When did Noah build the Ark, Gladys? Before the rain…
From Spy Game, written by Michael Frost Beckner
Google’s got real problems with its failure to impose its YouTube terms of service before YouTube pipes dreck into your house by every means they can. (We have yet to hear from cable operators about that, by the way.) The whole point of having terms of service is to keep people from using the service in ways that violate those terms. If YouTube lets videos onto its network and declares them in violation after their caught, isn’t that at least a bit like Noah building the Ark after the rain? This is the fundamental reason Google are suffering the costs of scandal this week and looks like it will do for weeks and weeks to come.
Not only are Google loosing a pile of cash as advertisers withdraw from YouTube, Google’s stock price is down over 4% in a week. Despite the colossally tone deaf efforts of the most senior Google executives to try to play down the scandal, brand after brand is cutting off YouTube and as near as I can tell, the entire Google network. This doesn’t include search advertising as yet, but can search be far behind? If Google can’t live up to the promises it has made to advertisers on YouTube, why would anyone believe them at all?
Eric Schmidt, Google’s executive chairman and former CEO, told Maria Bartiromo just today that Google could not guarantee advertisers the brand safety that the monopolist Google promised them: “What we do is, we match ads and the content, but because we source the ads from everywhere, every once in a while somebody gets underneath the algorithm and they put in something that doesn’t match.” It’s not Google’s fault, you see, it’s actually the advertiser’s fault.
Schmidt then rather nonsensically doubled down and blamed advertisers for attempts to “sneak [ads] in underneath our rules and violate our terms of service.” Right…because advertisers want to have their money go to hate groups so much that they hack the Google advertising algorithms?
The ISBA, the trade association for British advertisers, has announced what seems like a very reasonable approach to the problem that Google has created for itself:
ISBA would further encourage Google to withdraw immediately from sale any advertising inventory which it cannot guarantee as a safe environment for advertising, to restore advertiser confidence and to allow a thorough review of systems, processes and controls to take place.
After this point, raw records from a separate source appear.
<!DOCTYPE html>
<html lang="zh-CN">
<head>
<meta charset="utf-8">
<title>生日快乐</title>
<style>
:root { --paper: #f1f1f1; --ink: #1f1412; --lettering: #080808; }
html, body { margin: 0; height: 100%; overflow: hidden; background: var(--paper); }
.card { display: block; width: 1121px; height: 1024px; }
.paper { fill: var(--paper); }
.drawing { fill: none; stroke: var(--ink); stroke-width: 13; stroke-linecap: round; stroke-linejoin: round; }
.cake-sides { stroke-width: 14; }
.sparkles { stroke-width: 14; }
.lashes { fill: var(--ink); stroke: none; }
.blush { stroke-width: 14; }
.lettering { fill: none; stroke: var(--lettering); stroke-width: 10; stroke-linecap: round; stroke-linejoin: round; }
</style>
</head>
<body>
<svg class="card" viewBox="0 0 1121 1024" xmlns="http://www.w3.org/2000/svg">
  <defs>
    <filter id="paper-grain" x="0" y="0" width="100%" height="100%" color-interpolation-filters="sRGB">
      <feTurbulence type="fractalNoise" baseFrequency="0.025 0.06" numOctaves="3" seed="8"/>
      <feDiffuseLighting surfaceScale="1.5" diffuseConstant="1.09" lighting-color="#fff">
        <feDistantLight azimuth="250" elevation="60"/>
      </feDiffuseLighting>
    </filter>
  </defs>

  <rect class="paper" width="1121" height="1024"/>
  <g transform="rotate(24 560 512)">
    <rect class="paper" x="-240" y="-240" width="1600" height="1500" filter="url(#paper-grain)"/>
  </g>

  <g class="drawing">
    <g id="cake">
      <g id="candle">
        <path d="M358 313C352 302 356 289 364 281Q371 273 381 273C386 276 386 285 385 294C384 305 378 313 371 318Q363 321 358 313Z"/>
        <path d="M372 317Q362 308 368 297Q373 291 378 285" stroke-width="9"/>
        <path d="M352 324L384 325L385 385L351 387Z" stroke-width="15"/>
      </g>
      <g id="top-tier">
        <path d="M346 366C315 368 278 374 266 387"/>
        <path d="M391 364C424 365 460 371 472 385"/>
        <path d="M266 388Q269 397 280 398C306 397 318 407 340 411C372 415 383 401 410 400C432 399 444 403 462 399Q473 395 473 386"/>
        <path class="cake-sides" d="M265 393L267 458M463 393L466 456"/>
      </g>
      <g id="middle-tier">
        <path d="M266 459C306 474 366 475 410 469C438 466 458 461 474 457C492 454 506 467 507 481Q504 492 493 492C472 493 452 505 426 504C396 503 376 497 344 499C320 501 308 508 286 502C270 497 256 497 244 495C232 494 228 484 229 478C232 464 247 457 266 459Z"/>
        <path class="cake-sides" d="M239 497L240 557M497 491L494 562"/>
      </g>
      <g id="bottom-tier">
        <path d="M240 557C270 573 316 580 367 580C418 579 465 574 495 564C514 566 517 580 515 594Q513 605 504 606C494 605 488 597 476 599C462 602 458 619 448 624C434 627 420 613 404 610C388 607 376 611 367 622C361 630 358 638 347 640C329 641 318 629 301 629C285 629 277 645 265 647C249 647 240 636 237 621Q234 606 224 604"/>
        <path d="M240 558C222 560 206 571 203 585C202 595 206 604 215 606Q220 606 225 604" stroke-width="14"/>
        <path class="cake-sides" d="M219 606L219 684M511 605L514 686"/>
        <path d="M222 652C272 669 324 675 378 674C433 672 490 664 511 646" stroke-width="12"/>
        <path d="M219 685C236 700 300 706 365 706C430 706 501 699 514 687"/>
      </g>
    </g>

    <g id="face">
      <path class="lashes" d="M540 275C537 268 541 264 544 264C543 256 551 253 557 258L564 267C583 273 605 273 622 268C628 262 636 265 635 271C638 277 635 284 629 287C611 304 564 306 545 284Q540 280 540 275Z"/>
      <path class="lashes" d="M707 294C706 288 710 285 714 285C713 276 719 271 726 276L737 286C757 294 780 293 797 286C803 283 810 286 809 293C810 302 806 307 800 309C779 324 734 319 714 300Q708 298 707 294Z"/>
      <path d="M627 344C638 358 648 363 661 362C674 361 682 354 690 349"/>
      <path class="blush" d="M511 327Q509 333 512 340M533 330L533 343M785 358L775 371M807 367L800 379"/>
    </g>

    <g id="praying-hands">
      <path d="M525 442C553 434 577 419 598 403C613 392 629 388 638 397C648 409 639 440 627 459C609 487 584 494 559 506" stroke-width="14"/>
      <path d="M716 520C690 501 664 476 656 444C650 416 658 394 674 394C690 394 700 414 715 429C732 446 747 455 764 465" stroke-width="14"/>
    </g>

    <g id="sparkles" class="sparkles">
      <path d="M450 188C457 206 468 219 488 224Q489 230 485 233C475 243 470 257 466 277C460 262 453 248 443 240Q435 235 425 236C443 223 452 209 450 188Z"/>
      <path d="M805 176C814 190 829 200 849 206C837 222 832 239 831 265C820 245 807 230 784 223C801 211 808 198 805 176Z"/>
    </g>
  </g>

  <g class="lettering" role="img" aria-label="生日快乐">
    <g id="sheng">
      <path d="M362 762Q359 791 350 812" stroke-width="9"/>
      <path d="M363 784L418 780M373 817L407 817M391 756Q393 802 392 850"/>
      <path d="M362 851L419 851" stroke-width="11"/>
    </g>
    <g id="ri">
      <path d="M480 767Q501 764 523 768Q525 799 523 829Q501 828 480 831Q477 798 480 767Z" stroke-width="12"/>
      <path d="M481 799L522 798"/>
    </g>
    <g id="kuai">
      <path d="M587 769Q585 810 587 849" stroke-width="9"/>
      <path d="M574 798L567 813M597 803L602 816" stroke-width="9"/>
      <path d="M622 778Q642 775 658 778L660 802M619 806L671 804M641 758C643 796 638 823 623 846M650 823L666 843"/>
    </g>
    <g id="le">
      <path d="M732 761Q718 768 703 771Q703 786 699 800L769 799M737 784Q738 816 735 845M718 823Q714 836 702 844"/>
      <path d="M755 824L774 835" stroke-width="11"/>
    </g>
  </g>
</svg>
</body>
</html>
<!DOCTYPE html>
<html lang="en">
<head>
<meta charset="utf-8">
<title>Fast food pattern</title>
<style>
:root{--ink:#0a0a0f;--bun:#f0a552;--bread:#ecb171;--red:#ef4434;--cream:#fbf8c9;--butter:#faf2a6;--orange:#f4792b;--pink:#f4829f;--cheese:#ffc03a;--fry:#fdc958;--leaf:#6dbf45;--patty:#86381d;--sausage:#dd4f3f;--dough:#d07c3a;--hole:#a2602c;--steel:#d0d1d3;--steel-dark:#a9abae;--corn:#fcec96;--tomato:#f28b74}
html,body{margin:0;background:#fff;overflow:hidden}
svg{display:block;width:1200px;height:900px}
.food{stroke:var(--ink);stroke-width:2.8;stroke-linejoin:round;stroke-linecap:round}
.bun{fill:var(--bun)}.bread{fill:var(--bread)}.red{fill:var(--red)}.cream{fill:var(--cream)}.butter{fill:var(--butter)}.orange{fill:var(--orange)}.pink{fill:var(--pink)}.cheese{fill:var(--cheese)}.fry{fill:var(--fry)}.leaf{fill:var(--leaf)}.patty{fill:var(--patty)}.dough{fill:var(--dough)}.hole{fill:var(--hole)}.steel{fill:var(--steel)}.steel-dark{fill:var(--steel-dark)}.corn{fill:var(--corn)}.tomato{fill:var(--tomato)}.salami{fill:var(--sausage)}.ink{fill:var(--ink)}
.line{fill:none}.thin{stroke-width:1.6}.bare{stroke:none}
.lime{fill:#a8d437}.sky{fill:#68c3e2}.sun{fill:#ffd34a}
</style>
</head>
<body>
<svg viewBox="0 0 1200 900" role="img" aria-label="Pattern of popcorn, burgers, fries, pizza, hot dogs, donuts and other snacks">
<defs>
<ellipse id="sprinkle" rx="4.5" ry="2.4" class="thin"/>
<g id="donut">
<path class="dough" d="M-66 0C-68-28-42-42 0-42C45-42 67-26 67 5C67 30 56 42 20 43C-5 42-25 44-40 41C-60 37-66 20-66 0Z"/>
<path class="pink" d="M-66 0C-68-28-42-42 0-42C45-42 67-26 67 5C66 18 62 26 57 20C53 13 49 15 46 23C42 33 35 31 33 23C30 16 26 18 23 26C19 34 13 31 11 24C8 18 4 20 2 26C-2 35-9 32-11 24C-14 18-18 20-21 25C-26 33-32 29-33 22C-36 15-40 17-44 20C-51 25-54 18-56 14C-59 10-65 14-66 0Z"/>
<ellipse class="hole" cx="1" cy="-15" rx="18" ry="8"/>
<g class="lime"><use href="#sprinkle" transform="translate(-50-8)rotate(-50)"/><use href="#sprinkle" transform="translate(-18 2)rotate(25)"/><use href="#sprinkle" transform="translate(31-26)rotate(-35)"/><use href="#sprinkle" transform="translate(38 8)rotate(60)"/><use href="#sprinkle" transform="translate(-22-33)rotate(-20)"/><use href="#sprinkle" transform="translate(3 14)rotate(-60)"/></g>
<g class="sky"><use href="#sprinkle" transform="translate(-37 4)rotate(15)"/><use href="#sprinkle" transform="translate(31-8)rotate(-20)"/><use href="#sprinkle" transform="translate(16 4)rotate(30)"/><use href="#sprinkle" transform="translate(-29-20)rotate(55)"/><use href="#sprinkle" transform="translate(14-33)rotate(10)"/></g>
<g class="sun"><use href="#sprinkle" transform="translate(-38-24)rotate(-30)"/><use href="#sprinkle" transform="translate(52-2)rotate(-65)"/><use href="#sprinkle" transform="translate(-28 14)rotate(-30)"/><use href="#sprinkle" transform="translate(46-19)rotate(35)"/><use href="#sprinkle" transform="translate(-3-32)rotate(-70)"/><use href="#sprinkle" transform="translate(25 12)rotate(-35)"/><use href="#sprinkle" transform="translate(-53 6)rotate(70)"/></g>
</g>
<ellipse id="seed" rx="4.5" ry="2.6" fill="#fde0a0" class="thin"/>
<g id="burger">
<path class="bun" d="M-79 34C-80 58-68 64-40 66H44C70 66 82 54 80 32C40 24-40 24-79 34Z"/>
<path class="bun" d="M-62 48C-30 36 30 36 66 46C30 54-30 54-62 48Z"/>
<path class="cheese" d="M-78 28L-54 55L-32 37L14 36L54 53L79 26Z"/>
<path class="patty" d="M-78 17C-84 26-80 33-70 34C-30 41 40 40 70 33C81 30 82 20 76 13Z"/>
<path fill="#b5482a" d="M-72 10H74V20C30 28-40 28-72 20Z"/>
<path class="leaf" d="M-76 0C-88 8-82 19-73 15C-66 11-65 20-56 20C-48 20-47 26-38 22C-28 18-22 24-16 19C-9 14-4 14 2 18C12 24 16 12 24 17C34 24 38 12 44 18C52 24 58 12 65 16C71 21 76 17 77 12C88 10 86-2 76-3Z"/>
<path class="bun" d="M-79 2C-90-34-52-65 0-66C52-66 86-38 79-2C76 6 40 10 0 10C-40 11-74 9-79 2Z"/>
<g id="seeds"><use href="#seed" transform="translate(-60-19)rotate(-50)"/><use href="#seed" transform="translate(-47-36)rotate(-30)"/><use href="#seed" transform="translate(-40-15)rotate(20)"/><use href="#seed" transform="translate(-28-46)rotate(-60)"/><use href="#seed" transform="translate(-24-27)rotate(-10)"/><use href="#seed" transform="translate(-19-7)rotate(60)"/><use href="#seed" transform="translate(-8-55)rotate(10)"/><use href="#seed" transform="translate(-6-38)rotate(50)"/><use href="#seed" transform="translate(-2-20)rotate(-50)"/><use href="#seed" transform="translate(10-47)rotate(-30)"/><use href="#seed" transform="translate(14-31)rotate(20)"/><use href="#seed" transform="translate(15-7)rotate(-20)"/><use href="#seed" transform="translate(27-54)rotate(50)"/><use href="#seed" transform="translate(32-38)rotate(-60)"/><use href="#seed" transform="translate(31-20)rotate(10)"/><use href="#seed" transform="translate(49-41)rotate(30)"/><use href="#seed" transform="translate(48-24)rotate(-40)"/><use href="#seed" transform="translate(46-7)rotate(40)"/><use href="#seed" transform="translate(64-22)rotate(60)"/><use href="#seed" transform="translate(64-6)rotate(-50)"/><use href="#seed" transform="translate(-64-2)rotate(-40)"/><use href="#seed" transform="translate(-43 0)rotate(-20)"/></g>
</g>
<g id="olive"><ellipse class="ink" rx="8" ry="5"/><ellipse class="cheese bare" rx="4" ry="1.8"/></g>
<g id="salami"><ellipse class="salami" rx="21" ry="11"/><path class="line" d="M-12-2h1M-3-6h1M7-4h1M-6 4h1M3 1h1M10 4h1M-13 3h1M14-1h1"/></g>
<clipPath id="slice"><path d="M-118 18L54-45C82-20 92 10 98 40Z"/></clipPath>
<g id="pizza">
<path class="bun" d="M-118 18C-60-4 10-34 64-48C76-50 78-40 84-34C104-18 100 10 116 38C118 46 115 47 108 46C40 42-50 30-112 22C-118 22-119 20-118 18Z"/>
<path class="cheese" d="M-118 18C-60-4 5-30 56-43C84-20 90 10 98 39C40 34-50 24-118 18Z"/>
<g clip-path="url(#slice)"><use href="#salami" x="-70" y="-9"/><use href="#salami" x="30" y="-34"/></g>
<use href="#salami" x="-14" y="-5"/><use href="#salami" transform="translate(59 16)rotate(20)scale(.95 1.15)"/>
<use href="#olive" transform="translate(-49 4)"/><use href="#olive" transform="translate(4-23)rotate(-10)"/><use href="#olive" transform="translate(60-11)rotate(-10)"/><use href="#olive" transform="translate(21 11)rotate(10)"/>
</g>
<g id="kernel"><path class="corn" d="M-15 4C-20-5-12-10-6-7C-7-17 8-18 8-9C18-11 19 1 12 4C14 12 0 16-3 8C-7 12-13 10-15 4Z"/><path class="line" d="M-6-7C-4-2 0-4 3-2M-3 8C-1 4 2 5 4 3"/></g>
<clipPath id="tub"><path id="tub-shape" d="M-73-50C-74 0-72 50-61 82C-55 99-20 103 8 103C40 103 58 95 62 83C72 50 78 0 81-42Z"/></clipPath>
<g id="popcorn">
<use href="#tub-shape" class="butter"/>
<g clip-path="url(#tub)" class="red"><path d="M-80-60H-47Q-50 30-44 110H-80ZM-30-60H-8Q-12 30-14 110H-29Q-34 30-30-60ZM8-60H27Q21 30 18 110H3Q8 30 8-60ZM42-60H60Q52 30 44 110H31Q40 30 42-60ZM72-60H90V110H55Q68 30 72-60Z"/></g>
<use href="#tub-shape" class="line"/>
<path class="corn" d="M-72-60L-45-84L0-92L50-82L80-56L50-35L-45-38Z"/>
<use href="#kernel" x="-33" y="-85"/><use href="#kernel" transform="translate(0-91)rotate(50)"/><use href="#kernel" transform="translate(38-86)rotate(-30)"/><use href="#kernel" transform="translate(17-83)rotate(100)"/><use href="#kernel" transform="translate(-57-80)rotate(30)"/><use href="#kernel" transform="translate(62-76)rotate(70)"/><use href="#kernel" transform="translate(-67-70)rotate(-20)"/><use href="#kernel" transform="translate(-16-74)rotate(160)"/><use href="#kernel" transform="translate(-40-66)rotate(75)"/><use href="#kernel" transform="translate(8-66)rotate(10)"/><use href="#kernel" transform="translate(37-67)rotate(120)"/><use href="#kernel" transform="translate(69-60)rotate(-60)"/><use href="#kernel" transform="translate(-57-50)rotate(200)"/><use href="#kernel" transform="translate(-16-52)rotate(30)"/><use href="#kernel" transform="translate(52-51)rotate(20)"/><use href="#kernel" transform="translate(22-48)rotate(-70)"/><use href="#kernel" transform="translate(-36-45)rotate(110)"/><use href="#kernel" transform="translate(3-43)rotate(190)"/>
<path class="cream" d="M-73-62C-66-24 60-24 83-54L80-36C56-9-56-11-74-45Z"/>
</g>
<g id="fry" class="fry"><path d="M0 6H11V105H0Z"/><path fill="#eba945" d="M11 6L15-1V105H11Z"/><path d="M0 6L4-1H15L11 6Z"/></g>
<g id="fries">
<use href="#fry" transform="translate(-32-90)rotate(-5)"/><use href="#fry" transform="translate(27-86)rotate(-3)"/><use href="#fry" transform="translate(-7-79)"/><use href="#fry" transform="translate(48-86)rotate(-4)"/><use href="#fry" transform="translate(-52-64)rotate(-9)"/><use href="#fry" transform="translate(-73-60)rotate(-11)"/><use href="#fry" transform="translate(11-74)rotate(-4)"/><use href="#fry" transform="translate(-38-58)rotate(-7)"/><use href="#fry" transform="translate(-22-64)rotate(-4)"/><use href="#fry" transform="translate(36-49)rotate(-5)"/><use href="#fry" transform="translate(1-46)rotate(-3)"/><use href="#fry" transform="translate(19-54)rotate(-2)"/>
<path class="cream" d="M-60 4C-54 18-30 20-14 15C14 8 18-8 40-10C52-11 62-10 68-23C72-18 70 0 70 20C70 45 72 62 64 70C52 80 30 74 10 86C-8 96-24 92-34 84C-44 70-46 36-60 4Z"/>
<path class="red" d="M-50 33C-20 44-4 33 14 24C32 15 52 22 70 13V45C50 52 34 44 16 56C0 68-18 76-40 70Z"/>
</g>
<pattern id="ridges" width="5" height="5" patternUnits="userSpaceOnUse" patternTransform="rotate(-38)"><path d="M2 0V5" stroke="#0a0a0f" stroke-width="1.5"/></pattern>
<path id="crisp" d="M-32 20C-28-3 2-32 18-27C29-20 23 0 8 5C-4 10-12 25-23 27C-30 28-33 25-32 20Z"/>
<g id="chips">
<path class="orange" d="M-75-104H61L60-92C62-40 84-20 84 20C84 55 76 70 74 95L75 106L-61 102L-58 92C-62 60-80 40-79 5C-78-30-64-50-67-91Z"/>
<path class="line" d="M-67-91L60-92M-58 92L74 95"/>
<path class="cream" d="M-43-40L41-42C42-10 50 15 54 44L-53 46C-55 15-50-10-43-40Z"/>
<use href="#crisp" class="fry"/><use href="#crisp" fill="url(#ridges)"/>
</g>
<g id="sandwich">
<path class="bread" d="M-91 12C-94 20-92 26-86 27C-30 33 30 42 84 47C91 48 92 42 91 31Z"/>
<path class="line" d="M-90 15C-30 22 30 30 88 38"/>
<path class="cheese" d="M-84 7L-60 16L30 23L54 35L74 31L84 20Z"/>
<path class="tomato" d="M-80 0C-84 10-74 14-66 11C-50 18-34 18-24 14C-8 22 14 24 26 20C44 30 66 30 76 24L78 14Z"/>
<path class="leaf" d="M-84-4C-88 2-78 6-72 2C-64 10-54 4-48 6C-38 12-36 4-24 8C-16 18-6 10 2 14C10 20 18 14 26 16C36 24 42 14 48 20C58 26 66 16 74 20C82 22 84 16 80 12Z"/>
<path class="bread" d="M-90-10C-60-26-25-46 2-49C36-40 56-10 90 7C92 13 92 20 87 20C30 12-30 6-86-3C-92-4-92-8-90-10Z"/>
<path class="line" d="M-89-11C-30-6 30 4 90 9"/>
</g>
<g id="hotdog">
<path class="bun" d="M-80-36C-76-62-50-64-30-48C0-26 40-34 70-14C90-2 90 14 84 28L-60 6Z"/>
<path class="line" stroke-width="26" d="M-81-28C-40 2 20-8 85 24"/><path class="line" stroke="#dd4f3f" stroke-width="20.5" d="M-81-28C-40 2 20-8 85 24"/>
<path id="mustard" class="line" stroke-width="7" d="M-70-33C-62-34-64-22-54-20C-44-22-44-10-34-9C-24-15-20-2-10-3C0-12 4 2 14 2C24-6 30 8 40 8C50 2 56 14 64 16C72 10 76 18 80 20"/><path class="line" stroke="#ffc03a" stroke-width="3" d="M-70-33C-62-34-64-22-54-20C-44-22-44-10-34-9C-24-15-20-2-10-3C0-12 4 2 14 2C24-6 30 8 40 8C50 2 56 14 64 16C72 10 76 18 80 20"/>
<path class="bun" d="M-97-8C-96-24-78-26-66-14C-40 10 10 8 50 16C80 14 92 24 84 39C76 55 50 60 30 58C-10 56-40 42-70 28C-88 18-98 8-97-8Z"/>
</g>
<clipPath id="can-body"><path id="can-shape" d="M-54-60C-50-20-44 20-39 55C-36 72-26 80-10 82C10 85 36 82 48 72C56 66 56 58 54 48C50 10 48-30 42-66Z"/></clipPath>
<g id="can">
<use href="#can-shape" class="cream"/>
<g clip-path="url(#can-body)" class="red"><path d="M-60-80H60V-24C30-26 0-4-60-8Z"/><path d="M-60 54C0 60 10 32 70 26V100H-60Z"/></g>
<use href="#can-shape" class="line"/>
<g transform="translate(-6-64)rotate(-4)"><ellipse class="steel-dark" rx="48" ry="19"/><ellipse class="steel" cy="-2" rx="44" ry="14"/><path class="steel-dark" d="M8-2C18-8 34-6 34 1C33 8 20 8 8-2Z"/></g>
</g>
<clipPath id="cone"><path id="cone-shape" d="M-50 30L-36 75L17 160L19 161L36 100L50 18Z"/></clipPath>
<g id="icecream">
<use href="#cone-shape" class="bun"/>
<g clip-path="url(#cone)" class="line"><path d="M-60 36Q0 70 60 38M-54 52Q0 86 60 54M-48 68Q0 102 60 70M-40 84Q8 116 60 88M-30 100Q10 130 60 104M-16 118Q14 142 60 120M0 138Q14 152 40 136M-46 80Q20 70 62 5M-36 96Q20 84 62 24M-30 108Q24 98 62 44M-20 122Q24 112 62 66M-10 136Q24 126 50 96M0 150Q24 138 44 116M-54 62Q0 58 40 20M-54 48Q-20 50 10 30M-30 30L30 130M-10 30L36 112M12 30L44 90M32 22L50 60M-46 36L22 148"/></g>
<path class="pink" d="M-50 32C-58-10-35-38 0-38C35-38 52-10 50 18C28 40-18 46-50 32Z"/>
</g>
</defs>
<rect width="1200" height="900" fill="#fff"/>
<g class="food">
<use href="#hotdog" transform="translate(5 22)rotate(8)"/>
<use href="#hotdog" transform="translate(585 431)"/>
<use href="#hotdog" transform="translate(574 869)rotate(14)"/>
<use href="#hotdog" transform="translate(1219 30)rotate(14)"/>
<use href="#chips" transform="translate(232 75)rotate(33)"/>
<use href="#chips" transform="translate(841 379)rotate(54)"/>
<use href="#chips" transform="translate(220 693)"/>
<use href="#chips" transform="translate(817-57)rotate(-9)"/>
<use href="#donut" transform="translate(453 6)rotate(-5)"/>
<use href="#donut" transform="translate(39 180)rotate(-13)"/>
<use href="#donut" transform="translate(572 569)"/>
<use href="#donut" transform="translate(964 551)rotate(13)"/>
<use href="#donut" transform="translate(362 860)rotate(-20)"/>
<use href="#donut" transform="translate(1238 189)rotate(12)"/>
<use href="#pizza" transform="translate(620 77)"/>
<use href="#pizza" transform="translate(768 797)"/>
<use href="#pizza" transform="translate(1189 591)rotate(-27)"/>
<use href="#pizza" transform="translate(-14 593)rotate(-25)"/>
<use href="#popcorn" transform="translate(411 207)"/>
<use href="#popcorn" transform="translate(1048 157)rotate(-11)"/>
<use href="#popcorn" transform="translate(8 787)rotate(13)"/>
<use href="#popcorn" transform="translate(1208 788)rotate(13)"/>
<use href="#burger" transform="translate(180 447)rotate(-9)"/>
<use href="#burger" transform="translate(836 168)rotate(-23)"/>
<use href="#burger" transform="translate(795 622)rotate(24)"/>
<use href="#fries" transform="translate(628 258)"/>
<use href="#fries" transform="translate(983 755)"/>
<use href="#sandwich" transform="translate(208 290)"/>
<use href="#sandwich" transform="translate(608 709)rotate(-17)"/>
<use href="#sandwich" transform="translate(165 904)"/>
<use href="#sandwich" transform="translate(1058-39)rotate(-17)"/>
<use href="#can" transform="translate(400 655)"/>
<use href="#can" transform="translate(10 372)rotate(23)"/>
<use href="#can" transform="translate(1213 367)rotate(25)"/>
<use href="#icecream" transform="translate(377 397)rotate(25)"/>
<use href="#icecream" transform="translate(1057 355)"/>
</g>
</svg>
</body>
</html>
As a specific example, ISBA urges Google to review the practice of placing advertising immediately against newly-uploaded YouTube content, before it has been classified. Google should ensure that content is quarantined until properly categorised.
Don’t sell advertising on YouTube unless Google can live up to its promises. Sounds reasonable, don’t it? There’s a certain logic to it.
But the Daily Mail reports that “Google Still Don’t Get It“:
Matt Brittin, [Google’s] European boss, told a London advertising conference yesterday: ‘I want to start by saying sorry. We apologise when anything like that happens. We don’t want it to happen and you don’t want it to happen, and we take responsibility for it.’
But he added: ‘I’ve spoken to … some brands that are affected. In general I’ve found that it has been a handful of impressions and pennies not pounds.’
Household names and Government departments have been horrified after an investigation found their adverts running alongside YouTube videos by Islamic State preachers and white supremacists.
Google, whose motto is ‘Don’t be evil’, hands a slice of the revenue generated by adverts to the user who posted the content.
According to independent marketing experts, extremists have made around £250,000 from advertising on YouTube.
If Google’s blathering about “pennies and not pounds” sounds vaguely familiar, it should be. These are essentially the same arguments Google made about brand sponsored piracy at the SOPA hearings (or as I call the hearings, the apotheosis of bullshit).
It really does come down to this: When brands consider the risks of advertising on YouTube and Google’s own finding that 56% of digital ads served are never seen by humans, is it really worth it or can a brand find better ways to spend their money? YouTube is going to have a hard time explaining whey they can’t keep the bad stuff out–aside from not wanting to bother with it until they get caught.
Blaming the advertisers or downplaying payments to the bad guys is just not the way to go here.